**Work instruction**
Pull every line with "scale" from the material.

**Supplied records**
---

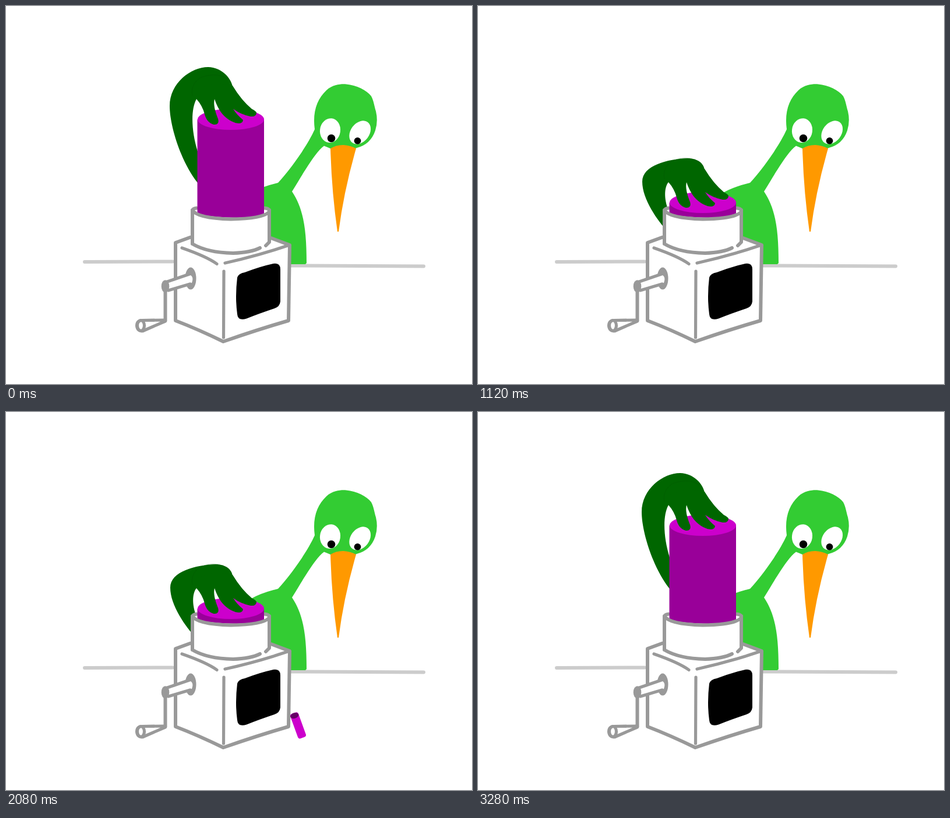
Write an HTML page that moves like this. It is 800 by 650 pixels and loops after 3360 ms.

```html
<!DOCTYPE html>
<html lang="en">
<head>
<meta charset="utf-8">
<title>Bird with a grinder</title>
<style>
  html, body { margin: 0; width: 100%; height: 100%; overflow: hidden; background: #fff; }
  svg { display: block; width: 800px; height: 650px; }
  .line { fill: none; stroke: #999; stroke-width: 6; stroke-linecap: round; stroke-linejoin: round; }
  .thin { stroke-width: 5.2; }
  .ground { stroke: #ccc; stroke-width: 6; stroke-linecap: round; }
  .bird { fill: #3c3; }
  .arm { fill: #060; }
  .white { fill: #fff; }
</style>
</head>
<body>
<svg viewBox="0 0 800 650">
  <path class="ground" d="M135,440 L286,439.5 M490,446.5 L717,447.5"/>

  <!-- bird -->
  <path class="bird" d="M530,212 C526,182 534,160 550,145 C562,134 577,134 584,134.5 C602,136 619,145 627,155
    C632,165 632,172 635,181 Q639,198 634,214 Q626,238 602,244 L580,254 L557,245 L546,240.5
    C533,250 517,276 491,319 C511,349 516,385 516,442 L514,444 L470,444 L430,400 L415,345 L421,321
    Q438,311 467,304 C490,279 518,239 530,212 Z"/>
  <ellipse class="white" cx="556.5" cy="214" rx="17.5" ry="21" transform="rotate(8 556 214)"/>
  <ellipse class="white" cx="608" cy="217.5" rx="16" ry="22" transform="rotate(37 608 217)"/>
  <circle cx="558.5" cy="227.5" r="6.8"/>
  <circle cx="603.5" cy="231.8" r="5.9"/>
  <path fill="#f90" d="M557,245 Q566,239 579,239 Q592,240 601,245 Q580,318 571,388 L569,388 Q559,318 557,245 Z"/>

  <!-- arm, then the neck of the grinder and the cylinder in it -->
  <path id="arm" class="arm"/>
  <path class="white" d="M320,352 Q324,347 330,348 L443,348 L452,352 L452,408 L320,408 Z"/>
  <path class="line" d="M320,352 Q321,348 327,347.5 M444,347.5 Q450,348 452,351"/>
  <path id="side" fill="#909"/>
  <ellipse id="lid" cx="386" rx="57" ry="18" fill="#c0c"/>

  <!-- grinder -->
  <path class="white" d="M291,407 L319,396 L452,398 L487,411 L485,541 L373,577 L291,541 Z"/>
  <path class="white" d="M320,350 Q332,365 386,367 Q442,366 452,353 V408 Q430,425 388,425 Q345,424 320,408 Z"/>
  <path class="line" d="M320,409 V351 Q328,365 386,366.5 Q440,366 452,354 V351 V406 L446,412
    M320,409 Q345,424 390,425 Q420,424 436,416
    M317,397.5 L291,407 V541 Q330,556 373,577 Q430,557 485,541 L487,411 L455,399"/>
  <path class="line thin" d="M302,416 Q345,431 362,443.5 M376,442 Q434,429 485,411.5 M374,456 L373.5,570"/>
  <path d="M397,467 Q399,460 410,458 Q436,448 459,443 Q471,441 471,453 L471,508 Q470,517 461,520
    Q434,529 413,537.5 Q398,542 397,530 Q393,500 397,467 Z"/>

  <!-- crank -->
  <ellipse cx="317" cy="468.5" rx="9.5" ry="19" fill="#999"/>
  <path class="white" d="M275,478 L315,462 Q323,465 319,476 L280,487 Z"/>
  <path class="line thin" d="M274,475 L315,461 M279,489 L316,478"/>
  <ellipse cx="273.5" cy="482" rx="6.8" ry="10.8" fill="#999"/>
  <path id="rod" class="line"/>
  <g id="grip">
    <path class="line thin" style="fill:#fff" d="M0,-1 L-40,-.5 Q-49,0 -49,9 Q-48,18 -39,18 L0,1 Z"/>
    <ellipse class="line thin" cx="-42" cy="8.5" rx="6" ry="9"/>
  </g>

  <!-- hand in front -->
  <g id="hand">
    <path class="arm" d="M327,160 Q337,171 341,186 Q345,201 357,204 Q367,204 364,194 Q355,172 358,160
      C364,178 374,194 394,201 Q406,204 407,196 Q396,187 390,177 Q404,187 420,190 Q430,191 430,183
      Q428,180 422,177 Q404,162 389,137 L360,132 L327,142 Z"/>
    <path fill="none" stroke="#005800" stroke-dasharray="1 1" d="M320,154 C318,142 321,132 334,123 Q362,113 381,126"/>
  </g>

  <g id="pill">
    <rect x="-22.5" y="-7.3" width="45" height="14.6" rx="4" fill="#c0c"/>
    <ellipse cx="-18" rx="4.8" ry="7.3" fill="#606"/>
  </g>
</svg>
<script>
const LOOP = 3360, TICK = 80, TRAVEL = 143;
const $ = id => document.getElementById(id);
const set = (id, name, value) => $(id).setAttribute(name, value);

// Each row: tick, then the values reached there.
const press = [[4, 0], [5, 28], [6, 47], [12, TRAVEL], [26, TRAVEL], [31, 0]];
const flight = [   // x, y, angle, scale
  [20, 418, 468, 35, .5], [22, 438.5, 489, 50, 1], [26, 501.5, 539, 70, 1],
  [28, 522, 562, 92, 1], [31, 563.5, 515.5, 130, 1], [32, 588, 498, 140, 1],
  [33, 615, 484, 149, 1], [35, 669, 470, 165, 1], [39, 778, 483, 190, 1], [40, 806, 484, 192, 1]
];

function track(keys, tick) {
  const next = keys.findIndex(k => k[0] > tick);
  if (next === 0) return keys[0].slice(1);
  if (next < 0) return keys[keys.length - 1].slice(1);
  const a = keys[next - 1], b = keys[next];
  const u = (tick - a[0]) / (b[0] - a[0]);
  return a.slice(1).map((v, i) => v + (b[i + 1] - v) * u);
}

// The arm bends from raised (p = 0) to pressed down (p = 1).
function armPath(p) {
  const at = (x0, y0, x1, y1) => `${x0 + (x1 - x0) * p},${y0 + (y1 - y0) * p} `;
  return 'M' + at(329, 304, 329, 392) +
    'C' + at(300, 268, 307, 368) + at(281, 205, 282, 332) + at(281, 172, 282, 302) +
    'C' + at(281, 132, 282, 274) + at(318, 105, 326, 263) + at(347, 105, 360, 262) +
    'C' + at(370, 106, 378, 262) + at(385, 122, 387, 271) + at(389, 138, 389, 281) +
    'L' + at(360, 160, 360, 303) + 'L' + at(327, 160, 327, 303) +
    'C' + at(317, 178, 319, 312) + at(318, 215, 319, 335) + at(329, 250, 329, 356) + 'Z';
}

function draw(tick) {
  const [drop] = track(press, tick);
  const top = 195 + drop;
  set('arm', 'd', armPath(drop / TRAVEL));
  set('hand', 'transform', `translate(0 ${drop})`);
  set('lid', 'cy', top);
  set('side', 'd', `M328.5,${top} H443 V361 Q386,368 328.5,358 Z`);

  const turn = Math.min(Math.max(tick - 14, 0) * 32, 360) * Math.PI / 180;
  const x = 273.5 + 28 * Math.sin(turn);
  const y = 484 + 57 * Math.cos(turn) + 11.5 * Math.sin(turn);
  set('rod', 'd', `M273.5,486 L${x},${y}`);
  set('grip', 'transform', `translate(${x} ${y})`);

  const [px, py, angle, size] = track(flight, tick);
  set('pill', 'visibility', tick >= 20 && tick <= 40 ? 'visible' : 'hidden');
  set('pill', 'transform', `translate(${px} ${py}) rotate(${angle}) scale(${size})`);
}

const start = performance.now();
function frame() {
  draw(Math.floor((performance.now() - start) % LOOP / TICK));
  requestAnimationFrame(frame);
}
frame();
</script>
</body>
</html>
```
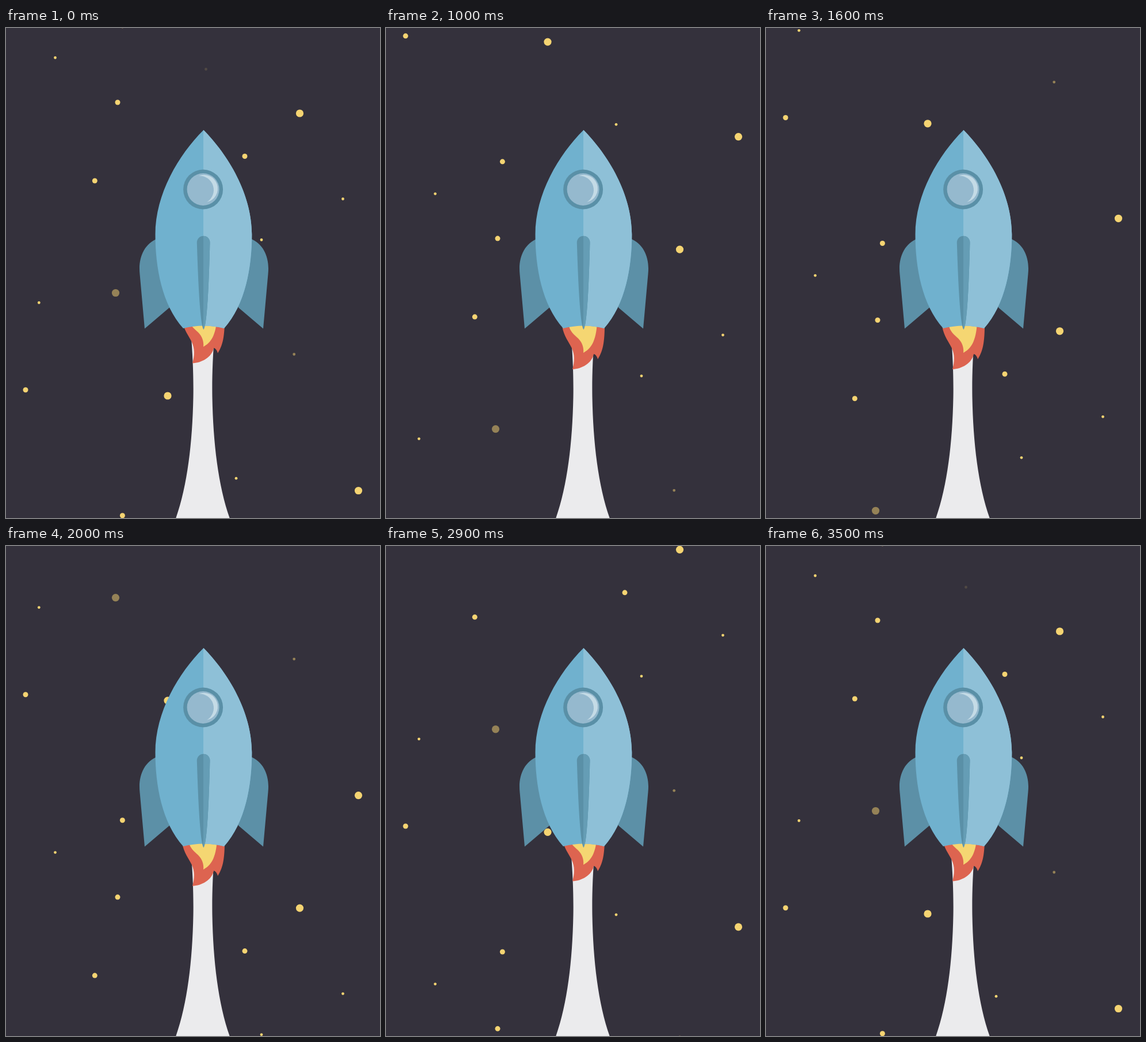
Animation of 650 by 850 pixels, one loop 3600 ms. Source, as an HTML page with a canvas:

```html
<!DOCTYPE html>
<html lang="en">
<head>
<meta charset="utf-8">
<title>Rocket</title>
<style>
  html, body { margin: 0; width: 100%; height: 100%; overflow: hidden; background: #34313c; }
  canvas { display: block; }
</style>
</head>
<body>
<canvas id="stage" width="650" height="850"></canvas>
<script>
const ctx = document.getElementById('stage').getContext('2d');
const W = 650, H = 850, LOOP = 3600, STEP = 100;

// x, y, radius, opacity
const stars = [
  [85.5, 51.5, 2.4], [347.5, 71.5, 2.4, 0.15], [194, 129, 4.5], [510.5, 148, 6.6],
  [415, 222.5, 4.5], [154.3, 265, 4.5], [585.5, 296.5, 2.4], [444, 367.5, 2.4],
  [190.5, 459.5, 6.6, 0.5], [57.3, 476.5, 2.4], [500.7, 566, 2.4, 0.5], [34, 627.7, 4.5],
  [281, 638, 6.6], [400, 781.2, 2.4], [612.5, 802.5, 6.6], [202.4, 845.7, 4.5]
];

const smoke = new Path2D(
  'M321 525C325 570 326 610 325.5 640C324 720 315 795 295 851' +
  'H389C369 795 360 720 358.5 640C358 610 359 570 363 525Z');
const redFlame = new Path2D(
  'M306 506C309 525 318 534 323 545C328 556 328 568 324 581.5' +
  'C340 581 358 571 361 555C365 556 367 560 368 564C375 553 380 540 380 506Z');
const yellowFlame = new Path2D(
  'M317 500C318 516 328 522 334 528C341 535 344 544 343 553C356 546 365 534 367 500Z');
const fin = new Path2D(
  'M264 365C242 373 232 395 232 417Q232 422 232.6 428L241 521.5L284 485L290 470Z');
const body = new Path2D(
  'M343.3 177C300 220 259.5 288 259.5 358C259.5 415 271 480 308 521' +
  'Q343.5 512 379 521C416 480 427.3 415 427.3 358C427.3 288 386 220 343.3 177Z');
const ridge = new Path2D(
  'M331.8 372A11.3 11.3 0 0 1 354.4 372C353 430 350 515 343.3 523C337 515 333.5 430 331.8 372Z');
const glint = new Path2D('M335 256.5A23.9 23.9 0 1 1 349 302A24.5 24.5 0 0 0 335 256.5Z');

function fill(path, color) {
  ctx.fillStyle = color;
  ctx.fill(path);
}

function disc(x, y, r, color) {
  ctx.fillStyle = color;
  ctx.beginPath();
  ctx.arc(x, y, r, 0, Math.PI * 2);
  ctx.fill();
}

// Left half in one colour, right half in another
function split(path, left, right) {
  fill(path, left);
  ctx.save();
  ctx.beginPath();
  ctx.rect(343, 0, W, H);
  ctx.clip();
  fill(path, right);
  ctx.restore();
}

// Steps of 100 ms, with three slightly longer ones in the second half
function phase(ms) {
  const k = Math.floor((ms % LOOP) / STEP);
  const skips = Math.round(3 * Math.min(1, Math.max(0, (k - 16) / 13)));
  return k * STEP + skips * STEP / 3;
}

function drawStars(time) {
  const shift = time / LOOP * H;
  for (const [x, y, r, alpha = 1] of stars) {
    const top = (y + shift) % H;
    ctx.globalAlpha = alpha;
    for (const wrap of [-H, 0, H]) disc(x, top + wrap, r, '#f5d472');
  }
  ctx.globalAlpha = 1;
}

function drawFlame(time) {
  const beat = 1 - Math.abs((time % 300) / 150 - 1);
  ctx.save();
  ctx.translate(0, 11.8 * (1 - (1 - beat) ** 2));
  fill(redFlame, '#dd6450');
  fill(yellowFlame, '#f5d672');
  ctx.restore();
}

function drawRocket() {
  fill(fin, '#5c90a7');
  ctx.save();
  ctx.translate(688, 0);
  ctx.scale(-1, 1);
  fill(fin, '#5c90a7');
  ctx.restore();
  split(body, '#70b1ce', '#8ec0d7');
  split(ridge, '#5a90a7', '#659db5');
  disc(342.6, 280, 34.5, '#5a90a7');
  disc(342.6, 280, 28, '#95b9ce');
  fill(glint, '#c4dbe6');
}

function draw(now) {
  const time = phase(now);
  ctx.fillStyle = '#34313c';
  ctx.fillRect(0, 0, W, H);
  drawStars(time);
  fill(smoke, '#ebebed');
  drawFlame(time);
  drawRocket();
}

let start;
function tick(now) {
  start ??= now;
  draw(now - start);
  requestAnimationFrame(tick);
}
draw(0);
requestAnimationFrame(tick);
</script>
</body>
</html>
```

---

**Task solution**
const flight = [   // x, y, angle, scale
  set('pill', 'transform', `translate(${px} ${py}) rotate(${angle}) scale(${size})`);
  ctx.scale(-1, 1);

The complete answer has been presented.